Exercise objective: Output, without alteration, the first line of the entries and each line after it, stopping with the line that contains "absolute; line-height: 0;".

======== Data to use

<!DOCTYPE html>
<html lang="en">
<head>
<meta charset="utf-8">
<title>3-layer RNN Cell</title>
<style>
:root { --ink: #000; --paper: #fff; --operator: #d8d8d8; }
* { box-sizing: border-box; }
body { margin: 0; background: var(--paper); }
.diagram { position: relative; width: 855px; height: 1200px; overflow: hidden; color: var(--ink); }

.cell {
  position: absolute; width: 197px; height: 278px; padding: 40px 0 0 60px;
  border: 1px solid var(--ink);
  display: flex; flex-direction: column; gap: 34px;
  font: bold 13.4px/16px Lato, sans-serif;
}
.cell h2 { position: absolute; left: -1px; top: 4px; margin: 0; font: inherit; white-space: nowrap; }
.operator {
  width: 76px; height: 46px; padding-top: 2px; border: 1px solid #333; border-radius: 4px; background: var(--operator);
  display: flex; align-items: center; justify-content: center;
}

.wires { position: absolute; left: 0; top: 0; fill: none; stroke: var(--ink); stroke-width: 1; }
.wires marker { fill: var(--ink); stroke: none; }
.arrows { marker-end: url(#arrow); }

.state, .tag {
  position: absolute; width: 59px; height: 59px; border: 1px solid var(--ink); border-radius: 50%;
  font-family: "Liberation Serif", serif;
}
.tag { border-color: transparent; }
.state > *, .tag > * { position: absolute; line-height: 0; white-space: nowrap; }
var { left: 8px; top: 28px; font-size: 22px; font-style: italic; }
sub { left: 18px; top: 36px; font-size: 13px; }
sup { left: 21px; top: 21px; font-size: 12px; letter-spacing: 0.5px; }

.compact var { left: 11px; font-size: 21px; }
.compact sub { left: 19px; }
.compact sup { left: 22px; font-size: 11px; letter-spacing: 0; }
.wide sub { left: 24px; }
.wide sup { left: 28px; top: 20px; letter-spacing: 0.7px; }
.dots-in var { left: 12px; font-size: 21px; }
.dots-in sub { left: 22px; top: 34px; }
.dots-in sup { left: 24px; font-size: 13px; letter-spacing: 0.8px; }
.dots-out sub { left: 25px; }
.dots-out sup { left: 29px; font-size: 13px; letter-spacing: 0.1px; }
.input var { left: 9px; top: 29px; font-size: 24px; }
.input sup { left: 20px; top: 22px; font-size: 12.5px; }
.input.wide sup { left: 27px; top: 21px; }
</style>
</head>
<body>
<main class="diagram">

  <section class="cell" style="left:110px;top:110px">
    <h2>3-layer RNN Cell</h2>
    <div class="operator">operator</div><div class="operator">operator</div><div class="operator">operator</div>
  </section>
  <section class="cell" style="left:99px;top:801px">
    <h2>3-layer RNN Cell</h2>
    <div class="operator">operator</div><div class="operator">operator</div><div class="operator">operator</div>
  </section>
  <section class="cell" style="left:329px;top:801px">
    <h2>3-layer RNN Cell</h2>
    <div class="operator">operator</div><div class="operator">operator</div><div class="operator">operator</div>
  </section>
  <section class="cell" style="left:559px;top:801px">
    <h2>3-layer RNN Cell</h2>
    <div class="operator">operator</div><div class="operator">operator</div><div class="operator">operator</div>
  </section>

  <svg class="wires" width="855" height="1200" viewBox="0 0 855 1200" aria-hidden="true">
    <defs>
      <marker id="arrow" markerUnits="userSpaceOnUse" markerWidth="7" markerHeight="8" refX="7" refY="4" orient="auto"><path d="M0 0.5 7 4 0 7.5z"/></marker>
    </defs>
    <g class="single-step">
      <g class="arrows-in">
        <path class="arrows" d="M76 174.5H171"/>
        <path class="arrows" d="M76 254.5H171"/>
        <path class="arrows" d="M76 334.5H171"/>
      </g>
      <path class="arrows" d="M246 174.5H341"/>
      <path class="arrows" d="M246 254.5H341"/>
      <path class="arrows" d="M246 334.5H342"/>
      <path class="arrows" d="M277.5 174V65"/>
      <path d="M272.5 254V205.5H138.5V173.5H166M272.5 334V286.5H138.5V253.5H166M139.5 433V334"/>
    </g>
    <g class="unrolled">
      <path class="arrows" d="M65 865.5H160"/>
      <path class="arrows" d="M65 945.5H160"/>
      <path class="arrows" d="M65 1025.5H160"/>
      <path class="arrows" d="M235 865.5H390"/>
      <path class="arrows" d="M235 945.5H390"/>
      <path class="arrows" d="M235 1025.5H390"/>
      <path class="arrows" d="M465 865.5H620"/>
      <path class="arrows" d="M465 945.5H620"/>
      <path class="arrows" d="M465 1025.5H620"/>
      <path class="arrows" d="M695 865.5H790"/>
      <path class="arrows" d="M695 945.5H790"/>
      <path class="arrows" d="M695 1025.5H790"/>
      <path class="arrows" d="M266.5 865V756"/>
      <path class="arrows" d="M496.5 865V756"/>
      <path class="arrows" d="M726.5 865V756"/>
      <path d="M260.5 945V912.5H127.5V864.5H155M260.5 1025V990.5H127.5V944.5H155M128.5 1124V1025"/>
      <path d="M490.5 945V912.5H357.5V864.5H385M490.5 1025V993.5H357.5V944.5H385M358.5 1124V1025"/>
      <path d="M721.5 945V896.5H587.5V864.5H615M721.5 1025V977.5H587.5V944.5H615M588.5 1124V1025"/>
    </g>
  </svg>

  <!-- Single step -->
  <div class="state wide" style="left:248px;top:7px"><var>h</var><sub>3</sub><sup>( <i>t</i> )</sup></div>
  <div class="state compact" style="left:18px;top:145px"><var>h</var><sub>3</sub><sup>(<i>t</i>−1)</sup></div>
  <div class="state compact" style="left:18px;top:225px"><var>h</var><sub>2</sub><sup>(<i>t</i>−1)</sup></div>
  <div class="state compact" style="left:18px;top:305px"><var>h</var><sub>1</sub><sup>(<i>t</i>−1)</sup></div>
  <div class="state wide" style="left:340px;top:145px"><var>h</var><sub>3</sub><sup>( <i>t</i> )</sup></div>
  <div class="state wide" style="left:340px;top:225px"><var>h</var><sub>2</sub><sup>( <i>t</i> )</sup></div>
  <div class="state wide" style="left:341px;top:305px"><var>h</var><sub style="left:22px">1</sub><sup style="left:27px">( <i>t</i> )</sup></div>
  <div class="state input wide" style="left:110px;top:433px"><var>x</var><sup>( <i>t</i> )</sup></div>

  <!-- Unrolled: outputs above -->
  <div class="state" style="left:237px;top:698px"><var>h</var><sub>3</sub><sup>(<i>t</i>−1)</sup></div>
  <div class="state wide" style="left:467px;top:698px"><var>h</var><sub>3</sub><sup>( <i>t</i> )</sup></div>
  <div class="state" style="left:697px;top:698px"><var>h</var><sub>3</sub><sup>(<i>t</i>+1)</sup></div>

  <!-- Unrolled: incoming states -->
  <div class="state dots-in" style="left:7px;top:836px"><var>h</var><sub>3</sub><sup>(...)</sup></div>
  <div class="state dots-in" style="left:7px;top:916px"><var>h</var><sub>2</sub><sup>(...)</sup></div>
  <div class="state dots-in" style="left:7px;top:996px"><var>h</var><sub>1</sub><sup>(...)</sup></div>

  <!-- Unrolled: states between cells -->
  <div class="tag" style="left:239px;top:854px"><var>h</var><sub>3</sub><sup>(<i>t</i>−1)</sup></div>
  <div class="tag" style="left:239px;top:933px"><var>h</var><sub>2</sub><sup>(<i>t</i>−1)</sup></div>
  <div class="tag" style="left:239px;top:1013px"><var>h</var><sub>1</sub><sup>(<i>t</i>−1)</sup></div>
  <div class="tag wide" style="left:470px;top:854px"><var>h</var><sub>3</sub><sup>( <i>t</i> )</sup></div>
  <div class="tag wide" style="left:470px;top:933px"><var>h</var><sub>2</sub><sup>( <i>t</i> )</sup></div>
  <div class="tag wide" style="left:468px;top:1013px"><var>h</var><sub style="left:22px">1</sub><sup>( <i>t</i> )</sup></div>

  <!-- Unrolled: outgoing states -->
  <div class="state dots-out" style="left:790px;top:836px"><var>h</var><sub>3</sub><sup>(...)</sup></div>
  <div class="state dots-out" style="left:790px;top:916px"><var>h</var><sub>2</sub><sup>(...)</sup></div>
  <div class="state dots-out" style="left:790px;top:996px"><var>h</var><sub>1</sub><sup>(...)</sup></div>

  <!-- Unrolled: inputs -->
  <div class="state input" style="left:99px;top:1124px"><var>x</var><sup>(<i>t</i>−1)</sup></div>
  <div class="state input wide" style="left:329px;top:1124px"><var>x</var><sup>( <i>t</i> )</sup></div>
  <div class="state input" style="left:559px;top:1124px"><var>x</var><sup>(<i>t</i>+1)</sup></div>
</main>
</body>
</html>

================

Response area:
<!DOCTYPE html>
<html lang="en">
<head>
<meta charset="utf-8">
<title>3-layer RNN Cell</title>
<style>
:root { --ink: #000; --paper: #fff; --operator: #d8d8d8; }
* { box-sizing: border-box; }
body { margin: 0; background: var(--paper); }
.diagram { position: relative; width: 855px; height: 1200px; overflow: hidden; color: var(--ink); }

.cell {
  position: absolute; width: 197px; height: 278px; padding: 40px 0 0 60px;
  border: 1px solid var(--ink);
  display: flex; flex-direction: column; gap: 34px;
  font: bold 13.4px/16px Lato, sans-serif;
}
.cell h2 { position: absolute; left: -1px; top: 4px; margin: 0; font: inherit; white-space: nowrap; }
.operator {
  width: 76px; height: 46px; padding-top: 2px; border: 1px solid #333; border-radius: 4px; background: var(--operator);
  display: flex; align-items: center; justify-content: center;
}

.wires { position: absolute; left: 0; top: 0; fill: none; stroke: var(--ink); stroke-width: 1; }
.wires marker { fill: var(--ink); stroke: none; }
.arrows { marker-end: url(#arrow); }

.state, .tag {
  position: absolute; width: 59px; height: 59px; border: 1px solid var(--ink); border-radius: 50%;
  font-family: "Liberation Serif", serif;
}
.tag { border-color: transparent; }
.state > *, .tag > * { position: absolute; line-height: 0; white-space: nowrap; }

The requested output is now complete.